Your family wealth is equal to your resources multiplied by the sum of your human capital (quality of people) and relational capital (quality of relationships).
Stewardship is most commonly thought of as the efforts towards protecting the family’s financial capital. Stewarding the wealth through generations requires a keen eye on effective uses of financial capital.
But as stewards I believe we become a little too focused on losing the money. It’s a very common fear. Wealth preservation cannot be the only goal with the capital.
Perhaps this perspective comes from the wealth creators, who saw the luck and effort first-hand required to amass the wealth. Perhaps this perspective comes from the wealth heirs, who see the money as culturally success-defining for their lives.
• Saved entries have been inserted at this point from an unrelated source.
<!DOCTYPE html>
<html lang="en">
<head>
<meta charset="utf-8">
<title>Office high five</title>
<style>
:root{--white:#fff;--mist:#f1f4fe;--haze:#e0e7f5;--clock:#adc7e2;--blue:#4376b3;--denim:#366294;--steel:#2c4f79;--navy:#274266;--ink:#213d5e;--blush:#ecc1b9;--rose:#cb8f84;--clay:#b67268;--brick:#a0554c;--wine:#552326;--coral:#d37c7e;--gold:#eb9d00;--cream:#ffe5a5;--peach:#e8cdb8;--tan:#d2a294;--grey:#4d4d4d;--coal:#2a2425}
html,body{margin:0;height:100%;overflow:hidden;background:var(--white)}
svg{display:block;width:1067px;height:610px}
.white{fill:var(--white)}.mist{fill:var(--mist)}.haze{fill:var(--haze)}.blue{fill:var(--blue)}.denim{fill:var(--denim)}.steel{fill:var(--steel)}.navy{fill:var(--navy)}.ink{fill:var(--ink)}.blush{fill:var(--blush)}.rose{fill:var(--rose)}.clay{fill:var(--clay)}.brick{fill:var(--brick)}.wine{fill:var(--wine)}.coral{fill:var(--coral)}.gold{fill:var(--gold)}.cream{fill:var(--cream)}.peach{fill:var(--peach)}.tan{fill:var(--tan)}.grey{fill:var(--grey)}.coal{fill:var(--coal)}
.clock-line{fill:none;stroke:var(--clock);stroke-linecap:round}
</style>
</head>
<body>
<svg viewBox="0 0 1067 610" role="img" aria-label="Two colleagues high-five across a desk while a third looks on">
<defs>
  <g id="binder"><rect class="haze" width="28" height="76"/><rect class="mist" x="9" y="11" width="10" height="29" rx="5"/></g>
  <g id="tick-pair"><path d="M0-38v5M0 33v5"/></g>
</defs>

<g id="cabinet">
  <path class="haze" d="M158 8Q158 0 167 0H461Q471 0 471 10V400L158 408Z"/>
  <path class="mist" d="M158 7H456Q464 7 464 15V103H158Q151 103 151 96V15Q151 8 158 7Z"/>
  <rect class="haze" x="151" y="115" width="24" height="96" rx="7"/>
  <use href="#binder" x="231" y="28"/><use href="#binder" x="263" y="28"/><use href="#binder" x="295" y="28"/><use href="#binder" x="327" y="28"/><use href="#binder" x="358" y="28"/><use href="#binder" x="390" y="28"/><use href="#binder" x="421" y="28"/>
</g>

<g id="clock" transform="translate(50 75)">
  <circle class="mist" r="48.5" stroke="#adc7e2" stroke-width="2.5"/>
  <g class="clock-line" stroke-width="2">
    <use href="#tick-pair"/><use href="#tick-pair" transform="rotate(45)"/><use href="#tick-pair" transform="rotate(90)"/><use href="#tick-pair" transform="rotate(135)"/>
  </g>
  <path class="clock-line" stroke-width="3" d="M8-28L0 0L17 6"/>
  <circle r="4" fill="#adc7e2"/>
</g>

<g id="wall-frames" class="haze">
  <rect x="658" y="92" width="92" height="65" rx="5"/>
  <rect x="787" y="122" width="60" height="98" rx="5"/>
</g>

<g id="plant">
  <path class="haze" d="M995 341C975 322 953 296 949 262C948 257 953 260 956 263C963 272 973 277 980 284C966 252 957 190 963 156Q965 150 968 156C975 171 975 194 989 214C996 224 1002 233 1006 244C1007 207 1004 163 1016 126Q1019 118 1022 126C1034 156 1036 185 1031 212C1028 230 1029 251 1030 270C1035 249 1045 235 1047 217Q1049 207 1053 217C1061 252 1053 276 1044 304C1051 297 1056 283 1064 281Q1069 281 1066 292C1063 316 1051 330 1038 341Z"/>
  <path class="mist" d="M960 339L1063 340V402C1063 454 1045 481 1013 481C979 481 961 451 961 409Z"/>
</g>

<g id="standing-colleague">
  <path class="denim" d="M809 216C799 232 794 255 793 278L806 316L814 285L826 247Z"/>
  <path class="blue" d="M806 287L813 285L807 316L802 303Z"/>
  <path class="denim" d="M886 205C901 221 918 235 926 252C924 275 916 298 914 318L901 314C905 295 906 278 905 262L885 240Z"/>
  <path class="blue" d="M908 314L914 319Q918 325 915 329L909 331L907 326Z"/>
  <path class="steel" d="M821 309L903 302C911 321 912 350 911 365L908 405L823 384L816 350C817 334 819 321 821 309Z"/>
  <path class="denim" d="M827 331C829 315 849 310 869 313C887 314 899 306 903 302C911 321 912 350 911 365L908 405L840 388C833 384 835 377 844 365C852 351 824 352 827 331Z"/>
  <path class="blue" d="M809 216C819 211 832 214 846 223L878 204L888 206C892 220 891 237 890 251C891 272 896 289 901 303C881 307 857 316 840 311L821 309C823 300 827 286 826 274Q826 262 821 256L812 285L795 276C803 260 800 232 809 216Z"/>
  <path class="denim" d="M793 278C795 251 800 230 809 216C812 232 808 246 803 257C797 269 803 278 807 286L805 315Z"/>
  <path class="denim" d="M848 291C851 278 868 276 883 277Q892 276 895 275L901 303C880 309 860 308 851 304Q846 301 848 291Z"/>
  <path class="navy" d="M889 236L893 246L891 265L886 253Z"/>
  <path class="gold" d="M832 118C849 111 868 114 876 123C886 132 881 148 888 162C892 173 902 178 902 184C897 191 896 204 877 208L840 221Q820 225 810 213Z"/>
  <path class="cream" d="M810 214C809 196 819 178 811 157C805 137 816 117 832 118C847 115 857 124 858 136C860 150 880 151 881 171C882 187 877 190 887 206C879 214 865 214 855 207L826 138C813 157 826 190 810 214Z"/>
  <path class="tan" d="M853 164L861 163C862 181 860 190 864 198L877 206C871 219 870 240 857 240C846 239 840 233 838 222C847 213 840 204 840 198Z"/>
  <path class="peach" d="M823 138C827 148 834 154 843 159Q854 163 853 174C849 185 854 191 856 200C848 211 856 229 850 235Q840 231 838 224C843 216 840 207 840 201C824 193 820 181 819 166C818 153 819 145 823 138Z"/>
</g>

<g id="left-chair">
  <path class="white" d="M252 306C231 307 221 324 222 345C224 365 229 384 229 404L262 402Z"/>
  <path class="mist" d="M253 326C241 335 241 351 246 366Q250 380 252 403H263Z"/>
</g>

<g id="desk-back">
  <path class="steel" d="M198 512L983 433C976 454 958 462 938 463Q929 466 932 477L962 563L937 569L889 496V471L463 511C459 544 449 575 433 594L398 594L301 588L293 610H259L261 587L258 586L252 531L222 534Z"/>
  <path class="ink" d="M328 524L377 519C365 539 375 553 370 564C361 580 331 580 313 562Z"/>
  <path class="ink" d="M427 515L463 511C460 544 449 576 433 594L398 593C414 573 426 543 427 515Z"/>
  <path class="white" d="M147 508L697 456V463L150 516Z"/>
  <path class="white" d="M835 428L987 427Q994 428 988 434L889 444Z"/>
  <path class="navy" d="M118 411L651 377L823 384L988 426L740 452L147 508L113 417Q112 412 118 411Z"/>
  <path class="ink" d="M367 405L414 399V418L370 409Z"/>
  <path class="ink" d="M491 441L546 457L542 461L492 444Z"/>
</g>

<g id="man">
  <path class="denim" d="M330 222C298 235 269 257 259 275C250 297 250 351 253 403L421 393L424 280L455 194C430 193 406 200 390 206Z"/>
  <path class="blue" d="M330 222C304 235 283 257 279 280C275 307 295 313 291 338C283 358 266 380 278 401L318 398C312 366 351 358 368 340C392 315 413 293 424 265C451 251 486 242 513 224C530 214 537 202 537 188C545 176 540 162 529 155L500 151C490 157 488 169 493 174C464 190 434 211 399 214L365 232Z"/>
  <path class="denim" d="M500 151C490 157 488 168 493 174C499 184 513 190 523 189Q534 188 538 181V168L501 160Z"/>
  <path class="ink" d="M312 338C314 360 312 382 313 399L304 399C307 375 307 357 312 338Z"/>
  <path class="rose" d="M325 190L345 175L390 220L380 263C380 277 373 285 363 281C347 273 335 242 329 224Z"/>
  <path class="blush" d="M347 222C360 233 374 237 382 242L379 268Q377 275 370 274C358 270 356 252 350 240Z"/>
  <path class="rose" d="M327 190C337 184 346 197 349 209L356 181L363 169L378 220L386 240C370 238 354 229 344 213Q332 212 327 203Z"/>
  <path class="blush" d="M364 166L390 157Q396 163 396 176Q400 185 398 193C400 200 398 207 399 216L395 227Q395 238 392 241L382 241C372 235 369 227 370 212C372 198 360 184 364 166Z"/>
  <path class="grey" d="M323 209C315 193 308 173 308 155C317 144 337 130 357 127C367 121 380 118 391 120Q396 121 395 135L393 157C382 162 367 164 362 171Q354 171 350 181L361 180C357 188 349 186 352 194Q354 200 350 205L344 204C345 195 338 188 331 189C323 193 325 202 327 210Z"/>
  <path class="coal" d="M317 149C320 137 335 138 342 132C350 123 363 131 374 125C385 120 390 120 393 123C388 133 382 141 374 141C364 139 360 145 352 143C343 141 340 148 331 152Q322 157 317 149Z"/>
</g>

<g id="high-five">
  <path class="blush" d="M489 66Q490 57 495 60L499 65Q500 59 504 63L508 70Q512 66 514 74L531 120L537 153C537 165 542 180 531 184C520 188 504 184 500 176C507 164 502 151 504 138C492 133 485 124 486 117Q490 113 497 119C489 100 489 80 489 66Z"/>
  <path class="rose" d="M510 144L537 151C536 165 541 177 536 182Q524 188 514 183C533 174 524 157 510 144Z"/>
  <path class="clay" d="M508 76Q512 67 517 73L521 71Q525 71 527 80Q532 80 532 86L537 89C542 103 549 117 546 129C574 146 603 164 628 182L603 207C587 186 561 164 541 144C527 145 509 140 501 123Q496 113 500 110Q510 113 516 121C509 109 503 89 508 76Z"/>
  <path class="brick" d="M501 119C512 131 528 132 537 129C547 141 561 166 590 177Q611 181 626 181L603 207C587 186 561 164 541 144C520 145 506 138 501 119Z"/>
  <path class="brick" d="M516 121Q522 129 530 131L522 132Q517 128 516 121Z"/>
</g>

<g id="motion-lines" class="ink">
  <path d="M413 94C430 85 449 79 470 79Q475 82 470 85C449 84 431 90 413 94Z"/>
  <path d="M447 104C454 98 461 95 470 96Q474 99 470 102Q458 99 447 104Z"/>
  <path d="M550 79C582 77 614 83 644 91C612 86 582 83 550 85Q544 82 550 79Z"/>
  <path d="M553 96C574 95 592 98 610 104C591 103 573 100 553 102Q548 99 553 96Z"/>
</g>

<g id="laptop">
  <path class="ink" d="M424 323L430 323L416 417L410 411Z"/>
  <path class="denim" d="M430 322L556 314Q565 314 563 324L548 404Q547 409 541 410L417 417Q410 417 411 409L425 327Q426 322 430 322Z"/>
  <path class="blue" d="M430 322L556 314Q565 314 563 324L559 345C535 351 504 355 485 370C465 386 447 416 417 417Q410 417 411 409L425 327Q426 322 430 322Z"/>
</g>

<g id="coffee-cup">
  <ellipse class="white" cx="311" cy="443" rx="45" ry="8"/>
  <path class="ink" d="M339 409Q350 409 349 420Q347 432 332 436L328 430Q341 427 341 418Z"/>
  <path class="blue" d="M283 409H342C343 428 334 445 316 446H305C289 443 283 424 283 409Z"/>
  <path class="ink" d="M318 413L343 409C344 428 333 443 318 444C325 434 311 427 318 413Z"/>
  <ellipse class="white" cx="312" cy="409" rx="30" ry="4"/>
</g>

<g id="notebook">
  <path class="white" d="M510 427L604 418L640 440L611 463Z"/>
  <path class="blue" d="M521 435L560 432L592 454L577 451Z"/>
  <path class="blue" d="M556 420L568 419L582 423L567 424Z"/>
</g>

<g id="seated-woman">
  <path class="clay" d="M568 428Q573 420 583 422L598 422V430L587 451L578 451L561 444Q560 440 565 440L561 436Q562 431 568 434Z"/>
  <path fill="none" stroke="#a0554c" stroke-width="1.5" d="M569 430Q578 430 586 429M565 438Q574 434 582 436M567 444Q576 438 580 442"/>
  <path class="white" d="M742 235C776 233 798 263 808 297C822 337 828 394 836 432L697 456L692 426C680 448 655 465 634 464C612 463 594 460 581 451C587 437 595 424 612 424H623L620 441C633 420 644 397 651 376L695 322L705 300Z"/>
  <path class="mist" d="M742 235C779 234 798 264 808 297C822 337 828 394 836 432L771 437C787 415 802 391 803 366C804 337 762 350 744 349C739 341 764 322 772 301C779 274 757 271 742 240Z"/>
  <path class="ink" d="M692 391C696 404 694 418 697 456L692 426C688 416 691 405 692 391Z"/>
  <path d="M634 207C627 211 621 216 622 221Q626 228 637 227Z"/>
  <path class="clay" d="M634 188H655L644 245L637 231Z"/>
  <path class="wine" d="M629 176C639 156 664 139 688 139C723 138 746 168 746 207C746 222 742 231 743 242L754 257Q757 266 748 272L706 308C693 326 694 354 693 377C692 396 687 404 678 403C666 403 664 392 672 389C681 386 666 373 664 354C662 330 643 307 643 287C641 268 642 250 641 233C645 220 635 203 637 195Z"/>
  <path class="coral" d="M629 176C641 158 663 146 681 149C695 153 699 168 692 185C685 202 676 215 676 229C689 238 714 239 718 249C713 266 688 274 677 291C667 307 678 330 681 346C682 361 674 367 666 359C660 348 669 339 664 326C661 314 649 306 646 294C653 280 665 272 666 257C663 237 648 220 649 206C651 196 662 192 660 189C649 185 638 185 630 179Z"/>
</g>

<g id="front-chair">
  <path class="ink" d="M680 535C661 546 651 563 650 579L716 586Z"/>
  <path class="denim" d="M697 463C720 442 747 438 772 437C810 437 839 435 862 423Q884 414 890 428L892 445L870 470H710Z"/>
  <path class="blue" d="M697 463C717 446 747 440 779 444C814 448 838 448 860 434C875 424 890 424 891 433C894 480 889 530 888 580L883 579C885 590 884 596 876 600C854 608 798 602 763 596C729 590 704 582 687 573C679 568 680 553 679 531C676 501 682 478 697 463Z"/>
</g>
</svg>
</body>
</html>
And so long as more wealth exists when they die than when they inherited, they were deemed “successful”.
Both of these fears arise from a misunderstanding of money as a resource.
Given that meaningful family legacies arise from growing your people and strengthening their culture, the money might blissfully float unrisked through the generations and, sure, financial stewardship succeeds.
But often that use of financial capital will fail the family wealth and impair meaningful family legacy.
Stewardship includes stewarding forward what the family stands for. And I hope each and every family with a champion reading this (like yourselves!) knows exactly what your family stands for and how to steward those goals aligned with those values and principles.
Arriving at a healthy relationship with the wealth and understanding the power of effective stewardship is a journey for every individual in the family. Certainly, the more family members that take the time to consider their fears around wealth, fear-set those, and arrive at an upgraded definition of stewardship will be increasing the family’s Human Capital.
Communal pressures around wealth preservation are tricky. Those principles are valuable and certainly the opposite view, a frivolous view of the wealth, is much more destructive for the family. So the family culture has to apply some value to wealth preservation.
But in considering the stewardship of wealth, I believe family cultures should develop an abundance mindset. Combining a discipline of financial preservation with a scarcity mindset leads to overly fearful deployment of capital.
It should be entirely ok for family cultures to deploy capital into their people and their relationships and into investments that may lose capital if there are valuable other goals achieved. For example, with both success or failure of an entrepreneurial venture, risking the capital and unearthing valuable lessons from the failures should be supported by the family.
There should be a celebration of those lessons and a healthy relationship developed around failures in any family culture. No pariahs.
Regardless of the choices we make, outside forces could make the money disappear at any moment.
And what is left after the money is gone (or you pass away) is the relationships and the culture that can breed the kind of people that you are proud of. People capable of rebuilding wealth if need be. People you are proud to call family.
Because after all, time is our greatest resource and spending it wisely is far more valuable to your family than prudent investing.